The Kennewick-Man Expedition, DAY 50

When I wake up at 6:30 a.m., tattoo of rain on the tent surrounded me. A thermometer hung in the tent read 63 degrees F. Breaking up a camp in the rain for departure is troublesome because I cannot avoid letting some gear get wet.

I ate bagels for a breakfast.

I paddled out into the Columbia River at 9:00 a.m.

It was rain and light tailwind under gloomy and cold sky all day today. Wind hit me continuously because water surface of the great river is entirely windswept. Since that wind evaporated water soaking into the outer layer of my jacket, the enthalpy of vaporization took heat from my body without cease. Therefore, it was very cold regardless of the temperature. After I endured for long time, I was able to find a landing spot. I landed on, put on a down-jacket, and got warm. Instead, I moistened the down because I put on it in the rain.

However, in here I have to endure just only the cold rain and wind. It is a carefree travel relative to the situation of the Columbia River Gorge where I was constantly on the alert for sudden change to windstorm. Viewing rainy forest from on the great river, smells of water and life surrounded me as if I was in a cradle on the water. In contrast to that natural beauty, powers of huge ocean-going cargo ship overwhelmed me which I felt fear to go near to.

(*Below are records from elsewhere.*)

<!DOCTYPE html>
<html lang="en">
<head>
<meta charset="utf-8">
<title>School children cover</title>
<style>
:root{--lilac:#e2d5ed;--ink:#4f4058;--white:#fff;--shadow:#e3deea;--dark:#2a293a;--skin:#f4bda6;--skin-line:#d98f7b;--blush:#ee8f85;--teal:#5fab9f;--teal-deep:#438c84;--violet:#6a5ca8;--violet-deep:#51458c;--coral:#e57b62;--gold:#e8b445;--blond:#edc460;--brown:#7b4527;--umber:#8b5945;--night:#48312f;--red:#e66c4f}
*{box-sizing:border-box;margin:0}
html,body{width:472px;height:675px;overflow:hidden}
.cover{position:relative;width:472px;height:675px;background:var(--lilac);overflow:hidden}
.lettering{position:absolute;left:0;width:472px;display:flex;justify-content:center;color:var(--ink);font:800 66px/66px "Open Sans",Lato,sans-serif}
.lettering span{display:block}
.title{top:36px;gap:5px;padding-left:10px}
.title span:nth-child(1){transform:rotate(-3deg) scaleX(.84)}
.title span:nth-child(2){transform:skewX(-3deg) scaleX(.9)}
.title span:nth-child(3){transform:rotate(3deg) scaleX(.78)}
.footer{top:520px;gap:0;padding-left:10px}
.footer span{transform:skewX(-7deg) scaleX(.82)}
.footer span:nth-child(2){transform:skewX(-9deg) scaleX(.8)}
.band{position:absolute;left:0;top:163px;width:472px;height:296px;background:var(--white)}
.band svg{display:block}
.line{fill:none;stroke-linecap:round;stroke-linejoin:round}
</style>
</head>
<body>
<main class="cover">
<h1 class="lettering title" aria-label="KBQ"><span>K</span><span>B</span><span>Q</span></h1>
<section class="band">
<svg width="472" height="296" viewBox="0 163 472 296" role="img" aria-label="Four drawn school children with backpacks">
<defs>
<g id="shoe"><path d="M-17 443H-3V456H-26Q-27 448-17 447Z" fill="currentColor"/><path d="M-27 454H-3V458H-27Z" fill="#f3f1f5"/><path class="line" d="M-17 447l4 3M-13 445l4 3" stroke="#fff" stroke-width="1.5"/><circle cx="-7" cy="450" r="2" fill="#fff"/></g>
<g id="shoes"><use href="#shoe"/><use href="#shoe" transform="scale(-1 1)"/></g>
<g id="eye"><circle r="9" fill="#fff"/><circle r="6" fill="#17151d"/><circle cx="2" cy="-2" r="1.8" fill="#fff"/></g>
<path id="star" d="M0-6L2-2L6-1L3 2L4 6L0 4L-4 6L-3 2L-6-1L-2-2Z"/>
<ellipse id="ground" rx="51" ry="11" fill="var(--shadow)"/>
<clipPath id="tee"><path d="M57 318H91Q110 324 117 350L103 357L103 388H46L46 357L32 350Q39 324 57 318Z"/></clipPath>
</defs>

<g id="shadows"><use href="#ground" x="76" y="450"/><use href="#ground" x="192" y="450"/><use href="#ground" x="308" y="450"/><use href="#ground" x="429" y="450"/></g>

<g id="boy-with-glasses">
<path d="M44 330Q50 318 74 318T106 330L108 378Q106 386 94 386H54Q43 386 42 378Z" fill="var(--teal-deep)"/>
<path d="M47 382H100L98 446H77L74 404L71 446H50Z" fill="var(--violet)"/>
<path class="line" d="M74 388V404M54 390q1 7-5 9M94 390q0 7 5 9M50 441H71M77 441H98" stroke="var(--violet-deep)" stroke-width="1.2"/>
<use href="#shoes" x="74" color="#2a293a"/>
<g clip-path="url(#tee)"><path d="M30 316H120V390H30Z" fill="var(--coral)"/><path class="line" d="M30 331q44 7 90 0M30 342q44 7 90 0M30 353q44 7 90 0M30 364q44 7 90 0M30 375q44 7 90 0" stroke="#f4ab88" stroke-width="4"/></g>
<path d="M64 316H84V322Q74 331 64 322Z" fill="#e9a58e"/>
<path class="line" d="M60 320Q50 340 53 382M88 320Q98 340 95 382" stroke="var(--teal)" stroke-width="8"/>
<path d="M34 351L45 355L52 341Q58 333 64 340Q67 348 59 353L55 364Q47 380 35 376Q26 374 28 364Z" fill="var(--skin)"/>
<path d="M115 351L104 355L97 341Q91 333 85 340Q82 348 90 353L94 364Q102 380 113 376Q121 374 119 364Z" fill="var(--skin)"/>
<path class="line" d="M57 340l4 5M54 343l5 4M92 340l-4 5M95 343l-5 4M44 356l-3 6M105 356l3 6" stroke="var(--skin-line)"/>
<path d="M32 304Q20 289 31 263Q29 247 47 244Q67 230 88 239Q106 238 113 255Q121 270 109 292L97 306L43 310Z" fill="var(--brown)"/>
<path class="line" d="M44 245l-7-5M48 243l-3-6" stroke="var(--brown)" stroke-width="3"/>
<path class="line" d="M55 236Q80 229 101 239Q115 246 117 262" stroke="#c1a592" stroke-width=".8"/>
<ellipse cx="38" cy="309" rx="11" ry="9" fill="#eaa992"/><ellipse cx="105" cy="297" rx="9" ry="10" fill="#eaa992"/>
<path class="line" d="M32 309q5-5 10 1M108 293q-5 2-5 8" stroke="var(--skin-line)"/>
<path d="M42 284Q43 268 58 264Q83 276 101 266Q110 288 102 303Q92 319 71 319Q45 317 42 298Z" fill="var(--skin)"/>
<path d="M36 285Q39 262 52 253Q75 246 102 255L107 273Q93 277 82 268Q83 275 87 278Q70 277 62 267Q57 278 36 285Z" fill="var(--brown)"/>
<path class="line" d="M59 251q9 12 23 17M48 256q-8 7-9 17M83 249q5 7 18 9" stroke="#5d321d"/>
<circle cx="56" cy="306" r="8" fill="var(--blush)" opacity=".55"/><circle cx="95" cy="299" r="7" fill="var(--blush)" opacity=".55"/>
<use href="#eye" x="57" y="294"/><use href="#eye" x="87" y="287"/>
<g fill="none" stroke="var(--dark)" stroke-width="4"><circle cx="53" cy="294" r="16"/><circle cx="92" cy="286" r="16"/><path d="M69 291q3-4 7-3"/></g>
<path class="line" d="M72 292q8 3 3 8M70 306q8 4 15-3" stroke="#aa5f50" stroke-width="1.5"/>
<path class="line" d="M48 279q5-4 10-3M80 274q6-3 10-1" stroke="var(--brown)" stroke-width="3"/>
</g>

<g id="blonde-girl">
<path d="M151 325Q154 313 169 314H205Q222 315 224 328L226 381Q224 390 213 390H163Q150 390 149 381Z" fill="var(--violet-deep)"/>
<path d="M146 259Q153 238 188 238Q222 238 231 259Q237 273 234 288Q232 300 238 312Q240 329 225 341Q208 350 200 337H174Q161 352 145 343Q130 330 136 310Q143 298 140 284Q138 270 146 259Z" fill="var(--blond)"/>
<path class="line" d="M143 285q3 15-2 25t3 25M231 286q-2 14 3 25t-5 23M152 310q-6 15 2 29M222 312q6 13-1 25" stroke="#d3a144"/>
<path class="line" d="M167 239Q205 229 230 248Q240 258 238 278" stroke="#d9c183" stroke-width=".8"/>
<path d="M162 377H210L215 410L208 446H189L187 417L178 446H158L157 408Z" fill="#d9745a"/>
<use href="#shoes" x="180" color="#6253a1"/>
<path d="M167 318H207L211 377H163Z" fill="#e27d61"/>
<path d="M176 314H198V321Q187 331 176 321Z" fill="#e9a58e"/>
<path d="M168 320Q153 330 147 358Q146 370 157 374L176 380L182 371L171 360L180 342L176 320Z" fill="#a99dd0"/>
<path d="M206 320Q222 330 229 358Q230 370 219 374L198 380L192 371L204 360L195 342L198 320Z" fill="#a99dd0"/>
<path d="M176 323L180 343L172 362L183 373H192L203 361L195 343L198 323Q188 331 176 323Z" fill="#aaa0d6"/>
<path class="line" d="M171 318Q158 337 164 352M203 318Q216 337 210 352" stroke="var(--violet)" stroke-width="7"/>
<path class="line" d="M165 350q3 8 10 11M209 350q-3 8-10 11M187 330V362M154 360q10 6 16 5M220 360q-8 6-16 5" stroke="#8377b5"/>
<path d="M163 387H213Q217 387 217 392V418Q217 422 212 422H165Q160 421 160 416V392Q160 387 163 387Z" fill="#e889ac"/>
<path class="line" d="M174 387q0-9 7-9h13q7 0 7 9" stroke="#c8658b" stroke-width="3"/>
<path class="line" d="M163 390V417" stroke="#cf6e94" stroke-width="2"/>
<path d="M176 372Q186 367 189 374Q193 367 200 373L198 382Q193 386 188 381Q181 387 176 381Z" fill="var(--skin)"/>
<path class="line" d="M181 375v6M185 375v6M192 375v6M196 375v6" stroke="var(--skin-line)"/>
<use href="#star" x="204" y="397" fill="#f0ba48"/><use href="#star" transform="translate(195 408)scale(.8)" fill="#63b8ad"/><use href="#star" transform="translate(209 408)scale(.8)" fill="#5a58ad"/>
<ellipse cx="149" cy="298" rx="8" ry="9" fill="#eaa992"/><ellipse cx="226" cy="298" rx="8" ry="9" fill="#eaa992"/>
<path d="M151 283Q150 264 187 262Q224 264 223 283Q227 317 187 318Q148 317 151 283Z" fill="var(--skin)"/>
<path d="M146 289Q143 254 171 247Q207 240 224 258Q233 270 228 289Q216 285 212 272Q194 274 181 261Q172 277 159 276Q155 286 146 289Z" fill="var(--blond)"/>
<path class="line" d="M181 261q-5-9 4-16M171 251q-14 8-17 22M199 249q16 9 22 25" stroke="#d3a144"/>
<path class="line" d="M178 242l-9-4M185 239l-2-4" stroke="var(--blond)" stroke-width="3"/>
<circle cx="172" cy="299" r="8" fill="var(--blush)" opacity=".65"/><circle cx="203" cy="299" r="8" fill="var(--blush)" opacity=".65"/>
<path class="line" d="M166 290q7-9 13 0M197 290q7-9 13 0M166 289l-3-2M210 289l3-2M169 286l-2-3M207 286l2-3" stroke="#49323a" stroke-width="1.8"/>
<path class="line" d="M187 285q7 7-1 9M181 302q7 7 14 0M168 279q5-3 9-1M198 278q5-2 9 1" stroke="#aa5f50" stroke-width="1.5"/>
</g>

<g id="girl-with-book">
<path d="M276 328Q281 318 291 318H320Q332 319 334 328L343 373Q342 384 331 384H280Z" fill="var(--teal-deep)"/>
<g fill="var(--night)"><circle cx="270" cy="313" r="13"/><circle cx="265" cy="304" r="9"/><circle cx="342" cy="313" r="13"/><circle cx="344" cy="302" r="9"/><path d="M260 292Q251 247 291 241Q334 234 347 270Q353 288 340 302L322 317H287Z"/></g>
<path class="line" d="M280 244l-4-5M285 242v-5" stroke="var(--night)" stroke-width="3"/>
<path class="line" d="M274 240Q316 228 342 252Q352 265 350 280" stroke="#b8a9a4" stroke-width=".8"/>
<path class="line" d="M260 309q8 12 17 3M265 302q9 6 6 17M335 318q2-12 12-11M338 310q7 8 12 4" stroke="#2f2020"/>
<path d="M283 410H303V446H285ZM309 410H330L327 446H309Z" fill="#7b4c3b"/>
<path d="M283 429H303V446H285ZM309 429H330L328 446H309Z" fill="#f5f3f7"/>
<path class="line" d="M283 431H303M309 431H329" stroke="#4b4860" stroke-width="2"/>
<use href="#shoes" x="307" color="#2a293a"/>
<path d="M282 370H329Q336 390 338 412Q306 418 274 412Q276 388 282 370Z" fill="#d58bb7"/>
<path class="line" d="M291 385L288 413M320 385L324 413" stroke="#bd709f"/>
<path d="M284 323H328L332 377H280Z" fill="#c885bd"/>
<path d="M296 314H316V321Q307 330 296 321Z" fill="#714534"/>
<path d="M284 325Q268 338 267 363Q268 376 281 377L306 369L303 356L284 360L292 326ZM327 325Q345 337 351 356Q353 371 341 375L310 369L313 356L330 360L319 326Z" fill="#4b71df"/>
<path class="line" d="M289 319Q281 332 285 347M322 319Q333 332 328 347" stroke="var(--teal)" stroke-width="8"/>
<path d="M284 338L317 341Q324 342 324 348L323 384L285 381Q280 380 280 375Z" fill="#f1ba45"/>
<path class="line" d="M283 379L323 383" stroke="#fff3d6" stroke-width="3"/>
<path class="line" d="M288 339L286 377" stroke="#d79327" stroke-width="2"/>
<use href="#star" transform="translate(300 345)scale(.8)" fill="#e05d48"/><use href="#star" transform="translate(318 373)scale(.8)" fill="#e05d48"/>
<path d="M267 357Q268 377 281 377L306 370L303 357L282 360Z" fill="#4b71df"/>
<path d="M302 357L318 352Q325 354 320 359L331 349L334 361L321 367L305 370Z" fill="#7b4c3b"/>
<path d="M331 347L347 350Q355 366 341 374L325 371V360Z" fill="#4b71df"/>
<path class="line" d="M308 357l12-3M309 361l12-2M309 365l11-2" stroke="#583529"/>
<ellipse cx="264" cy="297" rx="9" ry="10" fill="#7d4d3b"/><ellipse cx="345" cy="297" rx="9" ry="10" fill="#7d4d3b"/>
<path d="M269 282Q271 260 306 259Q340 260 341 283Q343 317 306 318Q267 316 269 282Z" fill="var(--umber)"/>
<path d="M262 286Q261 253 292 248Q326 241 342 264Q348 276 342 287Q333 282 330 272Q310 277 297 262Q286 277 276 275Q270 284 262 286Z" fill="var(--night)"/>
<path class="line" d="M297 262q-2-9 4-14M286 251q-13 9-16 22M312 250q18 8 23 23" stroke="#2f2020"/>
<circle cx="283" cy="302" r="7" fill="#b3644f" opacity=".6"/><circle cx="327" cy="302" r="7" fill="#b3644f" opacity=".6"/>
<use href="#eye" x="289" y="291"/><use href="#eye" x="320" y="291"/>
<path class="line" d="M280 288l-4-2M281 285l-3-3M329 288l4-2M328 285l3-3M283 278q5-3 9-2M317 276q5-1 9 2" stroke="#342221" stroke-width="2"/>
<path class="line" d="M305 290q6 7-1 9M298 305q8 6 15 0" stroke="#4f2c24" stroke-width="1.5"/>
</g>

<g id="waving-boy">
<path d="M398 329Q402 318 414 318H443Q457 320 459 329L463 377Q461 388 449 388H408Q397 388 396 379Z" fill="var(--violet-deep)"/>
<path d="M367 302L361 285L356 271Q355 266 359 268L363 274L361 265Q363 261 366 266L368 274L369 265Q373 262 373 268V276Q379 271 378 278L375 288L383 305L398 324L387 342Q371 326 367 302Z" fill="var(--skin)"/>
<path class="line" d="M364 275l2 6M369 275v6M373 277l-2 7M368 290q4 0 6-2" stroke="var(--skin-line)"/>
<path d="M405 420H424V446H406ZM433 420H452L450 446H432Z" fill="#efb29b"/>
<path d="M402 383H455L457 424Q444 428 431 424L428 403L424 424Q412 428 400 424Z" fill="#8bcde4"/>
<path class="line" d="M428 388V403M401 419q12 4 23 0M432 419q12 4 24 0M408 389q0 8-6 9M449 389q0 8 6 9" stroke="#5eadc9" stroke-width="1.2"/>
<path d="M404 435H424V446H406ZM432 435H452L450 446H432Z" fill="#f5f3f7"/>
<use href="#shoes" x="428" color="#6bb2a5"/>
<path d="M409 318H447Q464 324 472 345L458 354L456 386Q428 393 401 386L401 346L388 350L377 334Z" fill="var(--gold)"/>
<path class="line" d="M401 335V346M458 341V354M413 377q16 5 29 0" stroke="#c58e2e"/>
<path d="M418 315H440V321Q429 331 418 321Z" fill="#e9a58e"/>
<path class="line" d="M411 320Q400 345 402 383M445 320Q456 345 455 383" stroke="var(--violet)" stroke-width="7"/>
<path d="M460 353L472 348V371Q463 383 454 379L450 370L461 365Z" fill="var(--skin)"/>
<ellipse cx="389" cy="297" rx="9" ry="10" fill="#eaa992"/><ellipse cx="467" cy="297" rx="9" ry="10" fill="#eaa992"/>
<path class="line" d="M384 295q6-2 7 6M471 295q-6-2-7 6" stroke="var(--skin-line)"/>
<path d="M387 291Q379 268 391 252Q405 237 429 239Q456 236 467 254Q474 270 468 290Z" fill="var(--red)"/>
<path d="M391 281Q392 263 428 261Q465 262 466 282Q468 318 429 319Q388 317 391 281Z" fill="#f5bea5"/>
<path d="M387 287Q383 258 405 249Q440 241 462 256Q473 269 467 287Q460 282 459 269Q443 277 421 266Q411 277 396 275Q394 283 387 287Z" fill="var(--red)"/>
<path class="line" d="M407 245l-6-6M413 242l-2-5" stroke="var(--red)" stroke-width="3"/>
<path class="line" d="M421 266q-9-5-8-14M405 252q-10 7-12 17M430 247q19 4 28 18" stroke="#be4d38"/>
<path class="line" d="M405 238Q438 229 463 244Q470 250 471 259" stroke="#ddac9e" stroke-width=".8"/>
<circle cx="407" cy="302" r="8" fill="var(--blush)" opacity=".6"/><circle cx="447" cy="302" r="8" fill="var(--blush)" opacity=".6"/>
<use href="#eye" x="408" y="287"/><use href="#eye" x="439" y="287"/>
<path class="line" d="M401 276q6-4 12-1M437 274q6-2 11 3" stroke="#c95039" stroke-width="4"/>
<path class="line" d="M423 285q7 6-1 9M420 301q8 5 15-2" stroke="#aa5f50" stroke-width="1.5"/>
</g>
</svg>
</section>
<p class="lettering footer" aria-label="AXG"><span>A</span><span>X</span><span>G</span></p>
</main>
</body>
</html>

I began to look for some space to pitch the tent, for the evening was coming. However, at the first landing beach, I saw a notice board saying “Private Beach” and was not able to find a landowner’s house. Therefore, I had to give up. At the second landing beach, a landowner was not at home. Therefore, I also had to give up. At the third landing beach, when I visited a large two-storied house overlooking the river, Joan Harvey Chester gave a cheerful consent to pitch the tent on their beach with tender smile. Already it was 6:40 p.m. I paddled continuously for nine hours and 40 minutes for 38 miles.

Feeling grateful that they offered me a safe and comfortable camping space, I was pitching the tent on the well-kept grass. When I almost finished it, Joan and Richard Erickson came and gave me a more affection; they offered me invitation to stay in their house although we had had only few conversations yet. The house was not their residence I had thought but was their elegant hotel with three rooms named The Villa at Little Cape Horn, and to my surprise, they offered me a gorgeous room with a view of the river. In addition, caring me, they cooked a hot meal just for me and washed my clothes. I was stricken by meeting with an unexpected cordial reception here too.

While I was taking a hot shower, my frozen body was melting. I can sleep in a large bed. Their deep affections wrap up me.